**Aim of the task:**
Give again, word for word, only the lines of the material below from its first line through the one that holds "absolute; border: 1px"; pictures stay out.

** Entries shown follows **

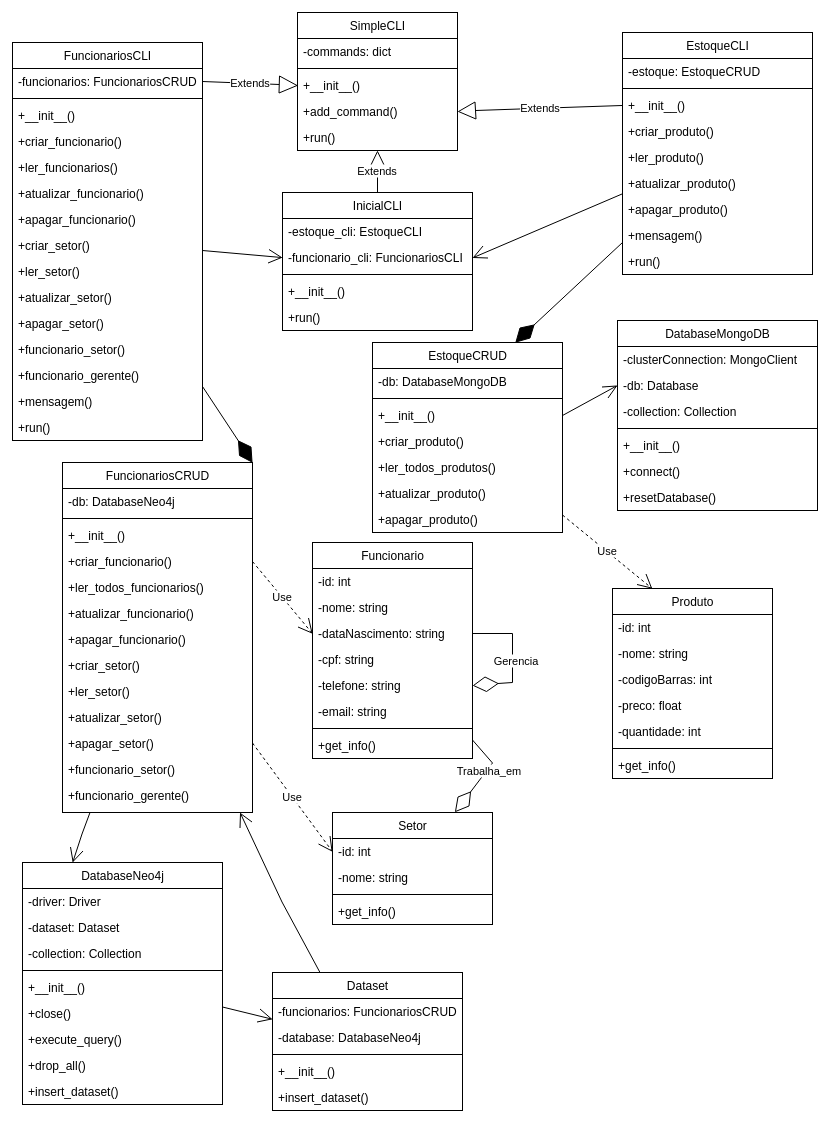
<!DOCTYPE html>
<html lang="pt">
<head>
<meta charset="utf-8">
<title>Diagrama de classes</title>
<style>
:root { --ink: #000; --paper: #fff; }
* { box-sizing: border-box; margin: 0; padding: 0; }
body { width: 830px; height: 1126px; overflow: hidden; background: var(--paper); }
.diagram { position: relative; width: 830px; height: 1126px; overflow: hidden; color: var(--ink); font: 12px/26px "Liberation Sans", Helvetica, Arial, sans-serif; }
.class { position: absolute; border: 1px solid var(--ink); background: var(--paper); white-space: nowrap; }
.class h2 { height: 26px; border-bottom: 1px solid var(--ink); font-size: 12px; font-weight: 400; text-align: center; }
.class ul { list-style: none; padding-left: 5px; }
.class li { height: 26px; }
.attributes { padding-bottom: 3px; border-bottom: 1px solid var(--ink); }
.methods { padding-top: 4px; }
.simple-cli { left: 297px; top: 12px; width: 161px; height: 139px; }
.funcionarios-cli { left: 12px; top: 42px; width: 191px; height: 399px; }
.estoque-cli { left: 622px; top: 32px; width: 191px; height: 243px; }
.inicial-cli { left: 282px; top: 192px; width: 191px; height: 139px; }
.estoque-crud { left: 372px; top: 342px; width: 191px; height: 191px; }
.database-mongo { left: 617px; top: 320px; width: 201px; height: 191px; }
.funcionarios-crud { left: 62px; top: 462px; width: 191px; height: 351px; }
.funcionario { left: 312px; top: 542px; width: 161px; height: 217px; }
.produto { left: 612px; top: 588px; width: 161px; height: 191px; }
.setor { left: 332px; top: 812px; width: 161px; height: 113px; }
.database-neo4j { left: 22px; top: 862px; width: 201px; height: 243px; }
.dataset { left: 272px; top: 972px; width: 191px; height: 139px; }
.relations { position: absolute; left: 0; top: 0; fill: none; stroke: var(--ink); stroke-width: 1; }
.dashed { stroke-dasharray: 3 3; }
.hollow { fill: var(--paper); }
.solid { fill: var(--ink); }
.label { position: absolute; transform: translate(-50%, -50%); background: var(--paper); font-size: 11px; line-height: 13px; white-space: nowrap; }
</style>
</head>
<body>
<main class="diagram">

<section class="class simple-cli">
<h2>SimpleCLI</h2>
<ul class="attributes"><li>-commands: dict</li></ul>
<ul class="methods"><li>+__init__()</li><li>+add_command()</li><li>+run()</li></ul>
</section>

<section class="class funcionarios-cli">
<h2>FuncionariosCLI</h2>
<ul class="attributes"><li>-funcionarios: FuncionariosCRUD</li></ul>
<ul class="methods">
<li>+__init__()</li><li>+criar_funcionario()</li><li>+ler_funcionarios()</li><li>+atualizar_funcionario()</li><li>+apagar_funcionario()</li><li>+criar_setor()</li><li>+ler_setor()</li><li>+atualizar_setor()</li><li>+apagar_setor()</li><li>+funcionario_setor()</li><li>+funcionario_gerente()</li><li>+mensagem()</li><li>+run()</li>
</ul>
</section>

<section class="class estoque-cli">
<h2>EstoqueCLI</h2>
<ul class="attributes"><li>-estoque: EstoqueCRUD</li></ul>
<ul class="methods">
<li>+__init__()</li><li>+criar_produto()</li><li>+ler_produto()</li><li>+atualizar_produto()</li><li>+apagar_produto()</li><li>+mensagem()</li><li>+run()</li>
</ul>
</section>

<section class="class inicial-cli">
<h2>InicialCLI</h2>
<ul class="attributes"><li>-estoque_cli: EstoqueCLI</li><li>-funcionario_cli: FuncionariosCLI</li></ul>
<ul class="methods"><li>+__init__()</li><li>+run()</li></ul>
</section>

<section class="class estoque-crud">
<h2>EstoqueCRUD</h2>
<ul class="attributes"><li>-db: DatabaseMongoDB</li></ul>
<ul class="methods">
<li>+__init__()</li><li>+criar_produto()</li><li>+ler_todos_produtos()</li><li>+atualizar_produto()</li><li>+apagar_produto()</li>
</ul>
</section>

<section class="class database-mongo">
<h2>DatabaseMongoDB</h2>
<ul class="attributes"><li>-clusterConnection: MongoClient</li><li>-db: Database</li><li>-collection: Collection</li></ul>
<ul class="methods"><li>+__init__()</li><li>+connect()</li><li>+resetDatabase()</li></ul>
</section>

<section class="class funcionarios-crud">
<h2>FuncionariosCRUD</h2>
<ul class="attributes"><li>-db: DatabaseNeo4j</li></ul>
<ul class="methods">
<li>+__init__()</li><li>+criar_funcionario()</li><li>+ler_todos_funcionarios()</li><li>+atualizar_funcionario()</li><li>+apagar_funcionario()</li><li>+criar_setor()</li><li>+ler_setor()</li><li>+atualizar_setor()</li><li>+apagar_setor()</li><li>+funcionario_setor()</li><li>+funcionario_gerente()</li>
</ul>
</section>

<section class="class funcionario">
<h2>Funcionario</h2>
<ul class="attributes">
<li>-id: int</li><li>-nome: string</li><li>-dataNascimento: string</li><li>-cpf: string</li><li>-telefone: string</li><li>-email: string</li>
</ul>
<ul class="methods"><li>+get_info()</li></ul>
</section>

<section class="class produto">
<h2>Produto</h2>
<ul class="attributes">
<li>-id: int</li><li>-nome: string</li><li>-codigoBarras: int</li><li>-preco: float</li><li>-quantidade: int</li>
</ul>
<ul class="methods"><li>+get_info()</li></ul>
</section>

<section class="class setor">
<h2>Setor</h2>
<ul class="attributes"><li>-id: int</li><li>-nome: string</li></ul>
<ul class="methods"><li>+get_info()</li></ul>
</section>

<section class="class database-neo4j">
<h2>DatabaseNeo4j</h2>
<ul class="attributes"><li>-driver: Driver</li><li>-dataset: Dataset</li><li>-collection: Collection</li></ul>
<ul class="methods"><li>+__init__()</li><li>+close()</li><li>+execute_query()</li><li>+drop_all()</li><li>+insert_dataset()</li></ul>
</section>

<section class="class dataset">
<h2>Dataset</h2>
<ul class="attributes"><li>-funcionarios: FuncionariosCRUD</li><li>-database: DatabaseNeo4j</li></ul>
<ul class="methods"><li>+__init__()</li><li>+insert_dataset()</li></ul>
</section>

<svg class="relations" width="830" height="1126" viewBox="0 0 830 1126" aria-hidden="true">
<g id="inheritance">
<line x1="202.5" y1="81.5" x2="279.5" y2="84.5"/>
<polygon class="hollow" points="297,85.5 279,93 279.5,76"/>
<line x1="622" y1="105.5" x2="475.5" y2="110.5"/>
<polygon class="hollow" points="458.5,111.5 475,102 476,119"/>
<line x1="377.5" y1="192" x2="377.5" y2="169"/>
<polygon class="hollow" points="377.5,151.5 386,169 369,169"/>
</g>
<g id="associations">
<line x1="202.5" y1="250.5" x2="281.5" y2="257.5"/>
<polyline points="269,249.5 281.5,257.5 268,263"/>
<line x1="622" y1="194" x2="473.5" y2="257.5"/>
<polyline points="483,246 473.5,257.5 488,258"/>
<line x1="562.5" y1="415.5" x2="616.5" y2="386"/>
<polyline points="602,387 616.5,386 608,398"/>
<polyline points="90,812.5 82,834 73,861.5"/>
<polyline points="70.5,847 73,861.5 83,851"/>
<polyline points="320,972.5 282,902 240.5,813.5"/>
<polyline points="240,828 240.5,813.5 252,822"/>
<line x1="222.5" y1="1007" x2="271.5" y2="1019"/>
<polyline points="260,1009 271.5,1019 257,1022"/>
</g>
<g id="compositions">
<line x1="622.5" y1="242.5" x2="534" y2="325"/>
<polygon class="solid" points="534,325 530,338 516,342 520,328"/>
<line x1="202.5" y1="386.5" x2="238.5" y2="441"/>
<polygon class="solid" points="238.5,441 251,447 252,462 239.5,455.5"/>
</g>
<g id="aggregations">
<polyline points="472.5,633.5 512.5,633.5 512.5,682.5 498,683.5"/>
<polygon class="hollow" points="473.5,685.5 485,677 498,683.5 486.5,691.5"/>
<polyline points="472.5,740 492.5,763 470.5,792"/>
<polygon class="hollow" points="455.5,811.5 458,797 470.5,792 469,806"/>
</g>
<g id="dependencies">
<line class="dashed" x1="562.5" y1="515" x2="651.5" y2="588"/>
<polyline points="637,584.5 651.5,588 646,574"/>
<line class="dashed" x1="252.5" y1="561.5" x2="312" y2="633"/>
<polyline points="298,627 312,633 308.5,618"/>
<line class="dashed" x1="252.5" y1="743" x2="332" y2="851"/>
<polyline points="318.5,844 332,851 330,836"/>
</g>
</svg>

<span class="label" style="left:250px;top:83px">Extends</span>
<span class="label" style="left:540px;top:108px">Extends</span>
<span class="label" style="left:377px;top:171px">Extends</span>
<span class="label" style="left:607px;top:551px">Use</span>
<span class="label" style="left:282px;top:597px">Use</span>
<span class="label" style="left:292px;top:797px">Use</span>
<span class="label" style="left:516px;top:661px">Gerencia</span>
<span class="label" style="left:489px;top:771px">Trabalha_em</span>

</main>
</body>
</html>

** End of Entries shown **

**Answer box:**
<!DOCTYPE html>
<html lang="pt">
<head>
<meta charset="utf-8">
<title>Diagrama de classes</title>
<style>
:root { --ink: #000; --paper: #fff; }
* { box-sizing: border-box; margin: 0; padding: 0; }
body { width: 830px; height: 1126px; overflow: hidden; background: var(--paper); }
.diagram { position: relative; width: 830px; height: 1126px; overflow: hidden; color: var(--ink); font: 12px/26px "Liberation Sans", Helvetica, Arial, sans-serif; }
.class { position: absolute; border: 1px solid var(--ink); background: var(--paper); white-space: nowrap; }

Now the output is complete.